◆ EXERCISE GOAL
Within the data below, copy each line where the string "TIMELINE" is found.

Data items
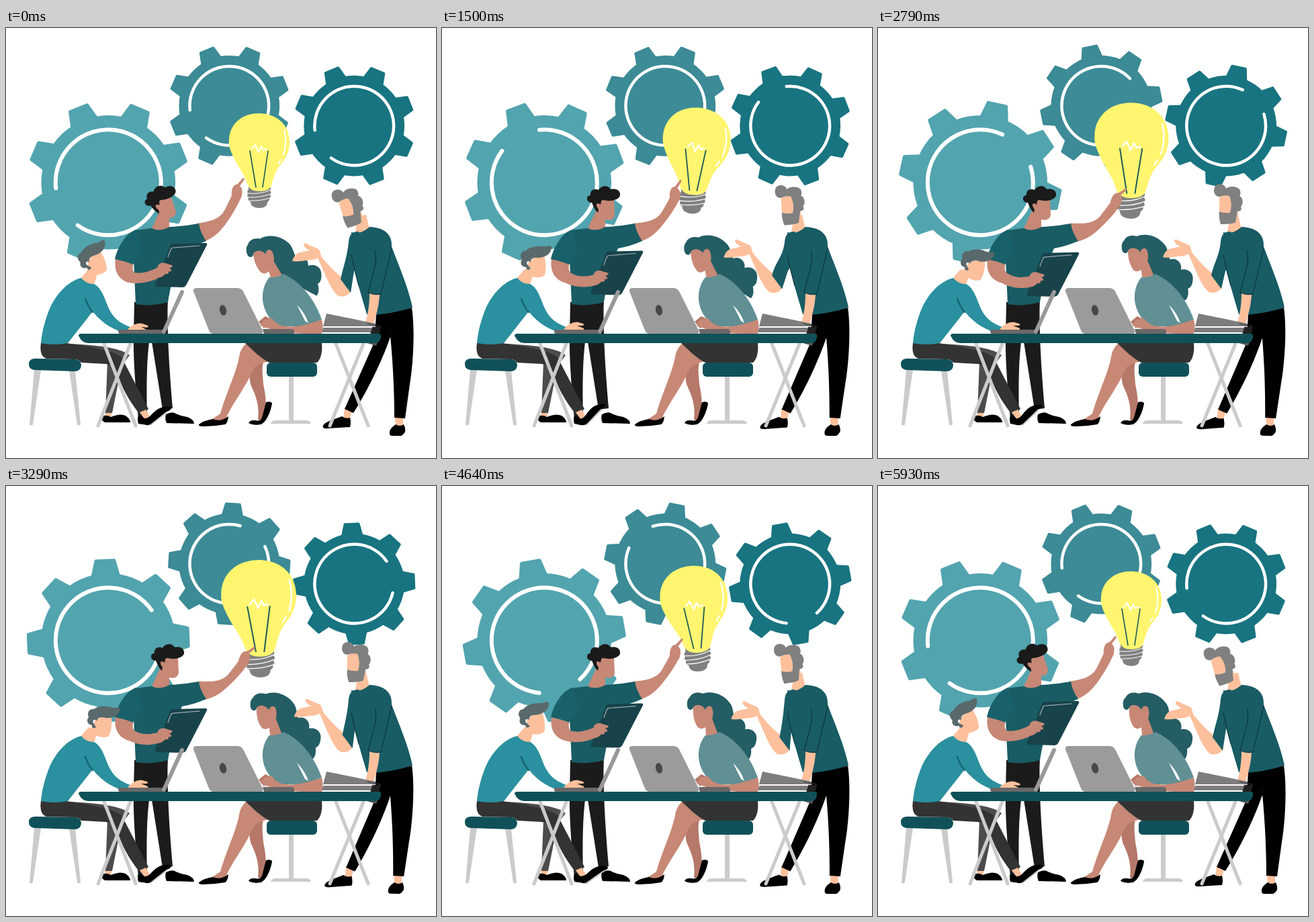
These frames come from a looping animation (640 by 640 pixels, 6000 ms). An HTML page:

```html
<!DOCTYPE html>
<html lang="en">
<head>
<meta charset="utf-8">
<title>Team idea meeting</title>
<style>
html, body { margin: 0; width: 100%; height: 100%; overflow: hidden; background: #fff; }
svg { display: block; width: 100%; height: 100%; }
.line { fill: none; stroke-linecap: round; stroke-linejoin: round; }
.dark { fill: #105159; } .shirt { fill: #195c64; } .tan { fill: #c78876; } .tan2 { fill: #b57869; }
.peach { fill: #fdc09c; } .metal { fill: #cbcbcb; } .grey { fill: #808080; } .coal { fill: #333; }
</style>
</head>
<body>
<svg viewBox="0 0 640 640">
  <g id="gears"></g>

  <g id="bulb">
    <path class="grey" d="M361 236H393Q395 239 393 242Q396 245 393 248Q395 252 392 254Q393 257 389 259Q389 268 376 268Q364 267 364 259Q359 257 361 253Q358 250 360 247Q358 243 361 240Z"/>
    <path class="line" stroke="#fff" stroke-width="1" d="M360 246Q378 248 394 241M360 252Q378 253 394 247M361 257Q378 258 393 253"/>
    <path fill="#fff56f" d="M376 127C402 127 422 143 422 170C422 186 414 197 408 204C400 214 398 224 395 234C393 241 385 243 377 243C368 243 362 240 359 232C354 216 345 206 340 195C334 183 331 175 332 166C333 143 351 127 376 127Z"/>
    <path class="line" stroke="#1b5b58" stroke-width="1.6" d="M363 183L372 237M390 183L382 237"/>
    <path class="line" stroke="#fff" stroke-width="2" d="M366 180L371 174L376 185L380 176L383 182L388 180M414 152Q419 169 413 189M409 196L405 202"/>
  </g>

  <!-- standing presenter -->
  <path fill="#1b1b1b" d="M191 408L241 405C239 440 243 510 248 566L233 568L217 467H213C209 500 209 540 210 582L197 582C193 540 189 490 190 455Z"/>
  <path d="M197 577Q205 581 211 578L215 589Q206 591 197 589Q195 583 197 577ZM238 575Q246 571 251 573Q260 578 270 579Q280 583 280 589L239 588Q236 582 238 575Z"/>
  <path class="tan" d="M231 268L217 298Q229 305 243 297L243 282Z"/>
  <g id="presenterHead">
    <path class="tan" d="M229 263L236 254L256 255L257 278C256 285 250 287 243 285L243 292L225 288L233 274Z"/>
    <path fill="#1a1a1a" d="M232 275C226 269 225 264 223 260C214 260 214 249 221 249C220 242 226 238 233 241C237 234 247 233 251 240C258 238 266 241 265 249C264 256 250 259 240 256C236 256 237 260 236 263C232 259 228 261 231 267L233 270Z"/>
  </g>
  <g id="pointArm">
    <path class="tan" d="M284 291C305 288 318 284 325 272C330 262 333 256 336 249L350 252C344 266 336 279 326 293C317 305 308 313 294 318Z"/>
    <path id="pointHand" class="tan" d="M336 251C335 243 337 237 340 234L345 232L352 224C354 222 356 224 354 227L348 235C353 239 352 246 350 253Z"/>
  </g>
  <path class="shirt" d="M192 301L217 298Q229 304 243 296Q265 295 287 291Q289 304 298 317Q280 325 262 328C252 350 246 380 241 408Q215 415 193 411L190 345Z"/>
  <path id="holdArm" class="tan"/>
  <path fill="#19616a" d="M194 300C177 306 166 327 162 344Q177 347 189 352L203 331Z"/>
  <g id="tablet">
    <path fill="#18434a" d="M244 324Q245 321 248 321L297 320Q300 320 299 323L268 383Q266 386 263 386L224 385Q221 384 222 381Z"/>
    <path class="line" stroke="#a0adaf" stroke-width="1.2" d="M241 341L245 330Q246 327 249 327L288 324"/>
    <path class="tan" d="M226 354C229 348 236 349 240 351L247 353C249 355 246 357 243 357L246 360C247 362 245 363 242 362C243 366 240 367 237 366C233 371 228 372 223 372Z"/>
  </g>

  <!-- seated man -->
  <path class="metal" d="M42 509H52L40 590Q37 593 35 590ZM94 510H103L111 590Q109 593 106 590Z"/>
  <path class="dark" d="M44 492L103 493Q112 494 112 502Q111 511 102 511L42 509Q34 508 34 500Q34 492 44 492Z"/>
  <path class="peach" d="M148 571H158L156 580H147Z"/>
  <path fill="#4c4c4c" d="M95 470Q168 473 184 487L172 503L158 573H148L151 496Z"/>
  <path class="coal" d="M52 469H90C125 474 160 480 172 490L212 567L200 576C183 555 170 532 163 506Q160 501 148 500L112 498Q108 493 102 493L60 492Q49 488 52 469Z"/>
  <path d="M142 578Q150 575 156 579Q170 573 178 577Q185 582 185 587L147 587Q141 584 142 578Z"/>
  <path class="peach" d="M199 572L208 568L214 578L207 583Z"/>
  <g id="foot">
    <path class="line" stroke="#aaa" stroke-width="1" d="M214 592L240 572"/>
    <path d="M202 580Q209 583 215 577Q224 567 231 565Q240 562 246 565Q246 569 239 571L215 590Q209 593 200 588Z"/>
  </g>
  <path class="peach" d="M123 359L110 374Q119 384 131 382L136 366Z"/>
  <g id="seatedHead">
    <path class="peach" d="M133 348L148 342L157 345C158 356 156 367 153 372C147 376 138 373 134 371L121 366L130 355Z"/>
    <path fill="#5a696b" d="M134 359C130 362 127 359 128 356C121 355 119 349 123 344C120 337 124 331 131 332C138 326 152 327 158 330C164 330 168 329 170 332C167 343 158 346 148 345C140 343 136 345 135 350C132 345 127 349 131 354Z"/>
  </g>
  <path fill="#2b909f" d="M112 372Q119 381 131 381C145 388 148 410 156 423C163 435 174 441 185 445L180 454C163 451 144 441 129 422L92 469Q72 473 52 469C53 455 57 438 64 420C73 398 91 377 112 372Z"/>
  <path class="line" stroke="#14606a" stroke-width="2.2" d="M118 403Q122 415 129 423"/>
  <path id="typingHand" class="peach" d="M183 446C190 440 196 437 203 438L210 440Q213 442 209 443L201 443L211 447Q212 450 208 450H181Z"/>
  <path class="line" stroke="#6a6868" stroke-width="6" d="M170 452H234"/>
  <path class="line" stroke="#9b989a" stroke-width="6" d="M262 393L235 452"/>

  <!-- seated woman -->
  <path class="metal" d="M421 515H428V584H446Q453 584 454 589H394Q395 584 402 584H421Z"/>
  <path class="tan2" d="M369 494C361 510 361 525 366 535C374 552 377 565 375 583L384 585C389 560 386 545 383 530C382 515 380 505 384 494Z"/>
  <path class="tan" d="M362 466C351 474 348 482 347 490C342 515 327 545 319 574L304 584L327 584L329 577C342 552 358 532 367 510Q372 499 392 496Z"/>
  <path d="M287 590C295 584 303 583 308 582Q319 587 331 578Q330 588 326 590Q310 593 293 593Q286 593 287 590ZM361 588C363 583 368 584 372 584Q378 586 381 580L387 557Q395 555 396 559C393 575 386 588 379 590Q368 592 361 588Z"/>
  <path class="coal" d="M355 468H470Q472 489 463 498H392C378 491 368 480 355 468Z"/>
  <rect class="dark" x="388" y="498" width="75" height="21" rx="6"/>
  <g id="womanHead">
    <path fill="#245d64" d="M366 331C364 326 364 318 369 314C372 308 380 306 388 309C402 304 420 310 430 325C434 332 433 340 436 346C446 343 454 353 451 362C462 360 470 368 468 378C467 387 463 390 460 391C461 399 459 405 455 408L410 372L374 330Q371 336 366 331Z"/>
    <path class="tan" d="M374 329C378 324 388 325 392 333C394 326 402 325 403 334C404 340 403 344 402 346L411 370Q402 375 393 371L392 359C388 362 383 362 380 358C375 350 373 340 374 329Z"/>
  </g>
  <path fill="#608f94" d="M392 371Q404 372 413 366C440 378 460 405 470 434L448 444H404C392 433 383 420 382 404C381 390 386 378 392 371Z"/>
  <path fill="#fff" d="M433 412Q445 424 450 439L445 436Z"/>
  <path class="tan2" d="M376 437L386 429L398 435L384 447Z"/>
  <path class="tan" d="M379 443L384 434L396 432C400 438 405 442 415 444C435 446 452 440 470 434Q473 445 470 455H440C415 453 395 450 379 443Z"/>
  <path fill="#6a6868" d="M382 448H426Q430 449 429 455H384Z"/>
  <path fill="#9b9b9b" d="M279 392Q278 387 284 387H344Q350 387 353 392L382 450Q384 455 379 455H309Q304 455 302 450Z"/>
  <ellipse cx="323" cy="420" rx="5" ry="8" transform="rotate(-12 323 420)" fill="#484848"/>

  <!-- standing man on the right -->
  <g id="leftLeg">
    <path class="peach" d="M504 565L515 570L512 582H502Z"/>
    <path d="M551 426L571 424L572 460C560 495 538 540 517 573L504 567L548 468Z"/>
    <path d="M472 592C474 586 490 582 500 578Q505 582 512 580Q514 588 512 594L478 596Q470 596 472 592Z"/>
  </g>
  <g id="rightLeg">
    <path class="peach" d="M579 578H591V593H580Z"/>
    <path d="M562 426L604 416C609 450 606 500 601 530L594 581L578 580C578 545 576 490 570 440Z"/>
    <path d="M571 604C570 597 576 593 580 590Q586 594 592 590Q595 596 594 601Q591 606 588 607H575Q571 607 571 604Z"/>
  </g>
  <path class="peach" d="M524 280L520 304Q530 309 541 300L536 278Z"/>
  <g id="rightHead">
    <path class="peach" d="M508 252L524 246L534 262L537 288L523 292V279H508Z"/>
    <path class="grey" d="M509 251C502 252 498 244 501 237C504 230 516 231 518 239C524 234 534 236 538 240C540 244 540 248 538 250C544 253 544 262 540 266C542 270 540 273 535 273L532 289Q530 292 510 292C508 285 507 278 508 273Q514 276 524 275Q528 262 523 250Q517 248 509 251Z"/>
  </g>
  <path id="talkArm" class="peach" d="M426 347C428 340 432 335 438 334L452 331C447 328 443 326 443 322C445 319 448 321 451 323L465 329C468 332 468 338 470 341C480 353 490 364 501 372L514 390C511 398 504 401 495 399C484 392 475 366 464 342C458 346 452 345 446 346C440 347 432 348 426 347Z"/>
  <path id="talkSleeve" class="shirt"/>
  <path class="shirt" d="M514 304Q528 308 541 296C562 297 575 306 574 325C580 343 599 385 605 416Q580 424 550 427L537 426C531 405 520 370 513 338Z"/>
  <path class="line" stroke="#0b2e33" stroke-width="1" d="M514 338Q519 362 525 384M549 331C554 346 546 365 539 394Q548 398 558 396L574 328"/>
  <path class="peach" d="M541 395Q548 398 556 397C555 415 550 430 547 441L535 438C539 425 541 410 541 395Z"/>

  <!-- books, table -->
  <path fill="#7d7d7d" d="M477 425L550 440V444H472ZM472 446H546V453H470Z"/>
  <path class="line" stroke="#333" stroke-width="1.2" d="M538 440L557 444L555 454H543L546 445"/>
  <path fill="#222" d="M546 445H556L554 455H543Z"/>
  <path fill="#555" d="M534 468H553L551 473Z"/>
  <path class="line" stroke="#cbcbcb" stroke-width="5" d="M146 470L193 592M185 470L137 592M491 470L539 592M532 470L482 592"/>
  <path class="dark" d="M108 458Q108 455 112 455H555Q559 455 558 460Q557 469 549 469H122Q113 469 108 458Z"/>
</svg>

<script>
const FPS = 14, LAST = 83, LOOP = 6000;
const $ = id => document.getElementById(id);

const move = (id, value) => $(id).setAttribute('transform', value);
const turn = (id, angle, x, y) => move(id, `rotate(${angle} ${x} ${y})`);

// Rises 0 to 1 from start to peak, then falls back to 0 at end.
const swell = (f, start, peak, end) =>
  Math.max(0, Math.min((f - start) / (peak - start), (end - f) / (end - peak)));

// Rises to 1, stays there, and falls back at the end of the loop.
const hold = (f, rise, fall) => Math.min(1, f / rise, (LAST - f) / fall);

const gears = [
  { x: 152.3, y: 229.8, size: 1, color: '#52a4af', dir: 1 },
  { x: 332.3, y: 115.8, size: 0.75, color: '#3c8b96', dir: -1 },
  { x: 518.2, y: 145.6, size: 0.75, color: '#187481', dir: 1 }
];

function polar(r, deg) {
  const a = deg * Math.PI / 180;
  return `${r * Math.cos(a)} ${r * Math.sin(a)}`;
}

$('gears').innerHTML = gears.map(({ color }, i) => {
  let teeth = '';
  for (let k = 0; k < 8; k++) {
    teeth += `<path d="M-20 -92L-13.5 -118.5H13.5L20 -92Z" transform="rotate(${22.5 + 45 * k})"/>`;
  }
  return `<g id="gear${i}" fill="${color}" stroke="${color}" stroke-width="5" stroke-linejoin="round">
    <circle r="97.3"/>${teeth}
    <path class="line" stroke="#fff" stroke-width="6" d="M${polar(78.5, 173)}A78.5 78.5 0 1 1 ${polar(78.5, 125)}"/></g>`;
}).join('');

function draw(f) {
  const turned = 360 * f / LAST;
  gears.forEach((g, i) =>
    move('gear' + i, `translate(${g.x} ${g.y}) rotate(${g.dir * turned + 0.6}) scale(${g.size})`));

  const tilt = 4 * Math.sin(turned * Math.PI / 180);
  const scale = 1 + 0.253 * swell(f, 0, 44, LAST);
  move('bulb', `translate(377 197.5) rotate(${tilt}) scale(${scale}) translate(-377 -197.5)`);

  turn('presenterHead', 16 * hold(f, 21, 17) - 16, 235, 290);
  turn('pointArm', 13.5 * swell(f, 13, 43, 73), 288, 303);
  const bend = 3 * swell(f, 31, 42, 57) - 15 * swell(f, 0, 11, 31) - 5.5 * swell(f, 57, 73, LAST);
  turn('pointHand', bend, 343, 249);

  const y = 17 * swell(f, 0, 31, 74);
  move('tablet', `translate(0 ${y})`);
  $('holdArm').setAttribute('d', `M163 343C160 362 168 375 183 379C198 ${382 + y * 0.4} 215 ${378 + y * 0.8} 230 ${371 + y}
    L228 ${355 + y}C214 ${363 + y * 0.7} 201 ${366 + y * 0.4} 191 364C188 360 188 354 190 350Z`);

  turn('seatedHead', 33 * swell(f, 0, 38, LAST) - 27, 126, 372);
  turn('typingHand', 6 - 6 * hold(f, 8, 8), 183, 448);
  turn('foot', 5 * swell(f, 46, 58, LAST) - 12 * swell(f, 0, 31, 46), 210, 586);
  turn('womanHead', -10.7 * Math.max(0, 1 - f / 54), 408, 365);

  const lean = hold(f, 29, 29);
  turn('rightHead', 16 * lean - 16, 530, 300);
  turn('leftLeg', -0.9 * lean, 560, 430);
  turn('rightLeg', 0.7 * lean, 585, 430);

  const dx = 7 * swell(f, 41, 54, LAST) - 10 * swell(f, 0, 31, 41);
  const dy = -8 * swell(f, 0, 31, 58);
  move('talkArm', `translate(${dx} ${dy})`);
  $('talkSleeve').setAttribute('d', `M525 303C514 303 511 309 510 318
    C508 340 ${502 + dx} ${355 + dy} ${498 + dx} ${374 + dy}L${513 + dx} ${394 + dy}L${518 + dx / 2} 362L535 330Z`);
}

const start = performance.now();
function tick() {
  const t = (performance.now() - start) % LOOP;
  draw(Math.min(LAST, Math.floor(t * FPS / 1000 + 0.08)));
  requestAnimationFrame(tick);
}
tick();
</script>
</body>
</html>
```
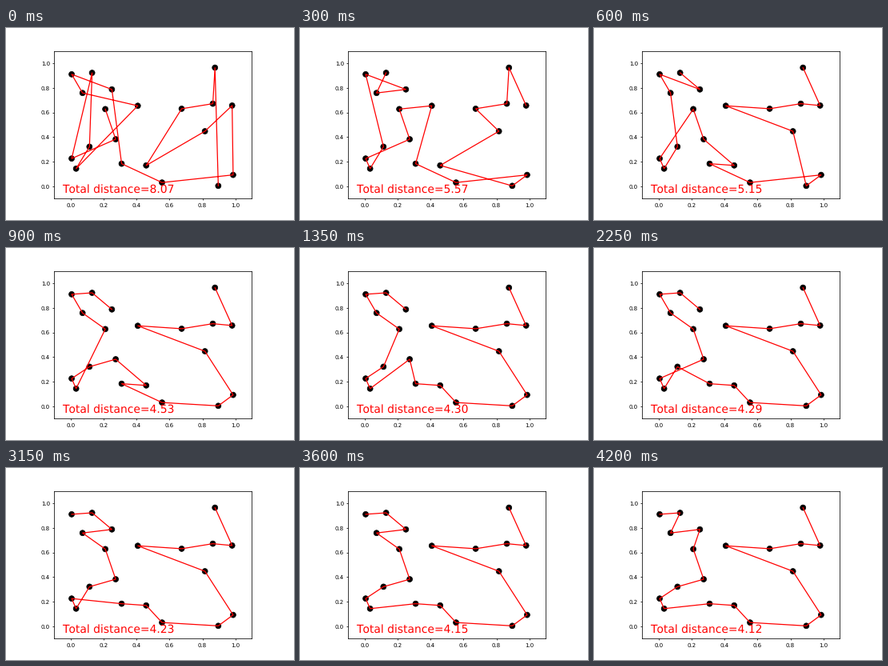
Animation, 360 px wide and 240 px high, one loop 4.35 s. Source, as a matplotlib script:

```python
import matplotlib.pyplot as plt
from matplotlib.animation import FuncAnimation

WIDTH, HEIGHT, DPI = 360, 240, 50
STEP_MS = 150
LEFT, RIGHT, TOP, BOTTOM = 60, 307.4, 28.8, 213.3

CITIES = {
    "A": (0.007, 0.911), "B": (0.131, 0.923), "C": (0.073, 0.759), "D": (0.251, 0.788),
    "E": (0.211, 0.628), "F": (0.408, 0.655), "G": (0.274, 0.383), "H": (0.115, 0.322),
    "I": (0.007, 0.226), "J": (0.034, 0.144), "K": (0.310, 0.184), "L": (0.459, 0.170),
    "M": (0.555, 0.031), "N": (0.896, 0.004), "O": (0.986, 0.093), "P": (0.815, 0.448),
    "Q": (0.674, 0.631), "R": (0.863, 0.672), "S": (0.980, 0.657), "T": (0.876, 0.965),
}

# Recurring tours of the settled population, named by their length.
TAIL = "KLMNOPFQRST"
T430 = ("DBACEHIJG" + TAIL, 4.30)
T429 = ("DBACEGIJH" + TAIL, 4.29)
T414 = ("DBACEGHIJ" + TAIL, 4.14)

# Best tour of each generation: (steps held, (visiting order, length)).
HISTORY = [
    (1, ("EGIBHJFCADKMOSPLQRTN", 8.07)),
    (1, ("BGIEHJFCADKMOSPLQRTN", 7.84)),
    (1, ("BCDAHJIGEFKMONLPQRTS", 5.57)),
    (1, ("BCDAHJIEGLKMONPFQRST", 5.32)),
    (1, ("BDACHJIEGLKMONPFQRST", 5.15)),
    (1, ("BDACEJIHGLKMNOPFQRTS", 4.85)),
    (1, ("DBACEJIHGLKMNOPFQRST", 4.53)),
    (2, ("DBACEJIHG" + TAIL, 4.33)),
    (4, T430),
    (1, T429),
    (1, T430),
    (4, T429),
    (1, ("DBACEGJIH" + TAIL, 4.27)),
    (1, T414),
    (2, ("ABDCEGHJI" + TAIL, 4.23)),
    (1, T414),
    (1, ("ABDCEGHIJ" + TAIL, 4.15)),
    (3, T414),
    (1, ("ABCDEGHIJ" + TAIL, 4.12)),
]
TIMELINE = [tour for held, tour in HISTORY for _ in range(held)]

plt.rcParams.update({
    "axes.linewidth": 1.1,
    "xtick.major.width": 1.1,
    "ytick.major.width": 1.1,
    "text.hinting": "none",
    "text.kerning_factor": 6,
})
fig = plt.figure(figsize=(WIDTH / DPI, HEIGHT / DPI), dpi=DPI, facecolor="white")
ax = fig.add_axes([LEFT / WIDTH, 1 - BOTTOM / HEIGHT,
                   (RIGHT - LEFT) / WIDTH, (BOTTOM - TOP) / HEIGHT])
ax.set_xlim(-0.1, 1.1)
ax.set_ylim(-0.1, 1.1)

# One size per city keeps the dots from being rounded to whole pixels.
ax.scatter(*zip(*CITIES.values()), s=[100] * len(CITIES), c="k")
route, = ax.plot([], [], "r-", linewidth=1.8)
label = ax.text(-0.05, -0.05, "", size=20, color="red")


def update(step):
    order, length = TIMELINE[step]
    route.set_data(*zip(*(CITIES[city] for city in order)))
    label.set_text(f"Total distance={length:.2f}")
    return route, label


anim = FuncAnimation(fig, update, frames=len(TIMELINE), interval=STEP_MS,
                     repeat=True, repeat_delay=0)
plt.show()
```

◆ THE ANSWER
TIMELINE = [tour for held, tour in HISTORY for _ in range(held)]
    order, length = TIMELINE[step]
anim = FuncAnimation(fig, update, frames=len(TIMELINE), interval=STEP_MS,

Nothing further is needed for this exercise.